Andrews tends to present the Boomers—those born between 1946 and 1965, in an era defined by an increased birth rate—as a willfully obstinate bunch detached from the challenges of today’s generation. The gap between Boomers and Millennials is as wide as the one between idealism and reality, but even that depends on perceptions such as “my parents had it better than me” or “I have it better than my parents”. We should not disregard context, reflecting on the challenges and opportunities each generation faces. Arguably, whether it be irony or hypocrisy, each generation is not fighting for the next one’s benefit but simply trying to overcome its own challenges.
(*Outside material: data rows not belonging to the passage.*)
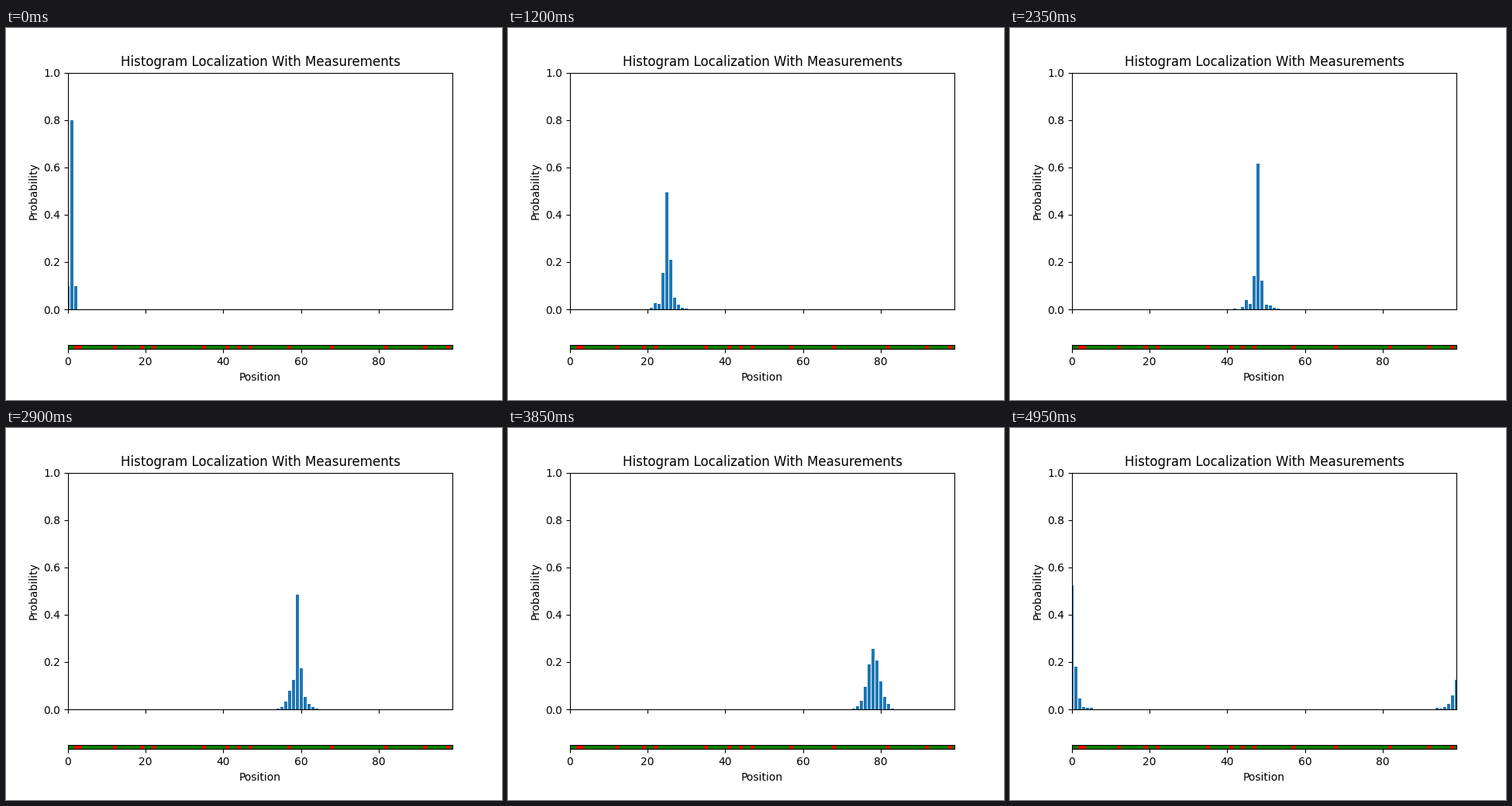
Recreate the animation shown at these times as a matplotlib script. Size 640 by 480 pixels, loop 5000 ms.

```python
import numpy as np
import matplotlib.pyplot as plt
from matplotlib.animation import FuncAnimation
from matplotlib.colors import ListedColormap

CELLS = 100
MARKERS = [2, 3, 12, 19, 22, 35, 41, 44, 47, 57, 68, 82, 92, 98]
P_HIT, P_MISS = 0.6, 0.2
P_EXACT, P_SLIP = 0.8, 0.1

world = np.zeros(CELLS, dtype=int)
world[MARKERS] = 1


def sense(belief, reading):
    weighted = belief * np.where(world == reading, P_HIT, P_MISS)
    return weighted / weighted.sum()


def move(belief):
    """Shift one cell right on a cyclic track, with a chance of slipping."""
    return (P_EXACT * np.roll(belief, 1)
            + P_SLIP * (belief + np.roll(belief, 2)))


def run_filter():
    belief = np.zeros(CELLS)
    belief[0] = 1.0
    history = []
    for position in range(CELLS):
        belief = move(sense(belief, world[position]))
        history.append(belief)
    return history


beliefs = run_filter()

fig, (ax, track) = plt.subplots(
    2, 1, sharex=True, figsize=(6.4, 4.8), dpi=100,
    gridspec_kw={"height_ratios": [10, 1]})

bars = ax.bar(np.arange(CELLS), beliefs[0], color="C0")
ax.set_title("Histogram Localization With Measurements")
ax.set_ylabel("Probability")
ax.set_ylim(0, 1)

track.imshow(world[np.newaxis, :], cmap=ListedColormap(["green", "red"]))
track.yaxis.set_visible(False)
track.set_xlabel("Position")
track.set_xlim(0, CELLS - 1)


def update(step):
    for bar, height in zip(bars, beliefs[step]):
        bar.set_height(height)
    return bars.patches


anim = FuncAnimation(fig, update, frames=CELLS, interval=50,
                     repeat=True, repeat_delay=0)
plt.show()
```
Many Millennials spend so long in tertiary institutions that they develop a chronic case of over-analysing. Higher education promotes itself as though you are gaining knowledge of the highest power, yet how many curious, open-minded students leave a lecture theatre with no more than a vague concept of the world rather than a proper understanding? This can help explain why so many feel more concerned, uncertain, and even disappointed with what they find out there, and reach the conclusion this was the world given to them by those who went before. Thus, the Boomers have become the brunt of the once optimistic, now disenchanted Millennials. My parents, on the other hand, went out into the world as soon as they could and dealt with reality.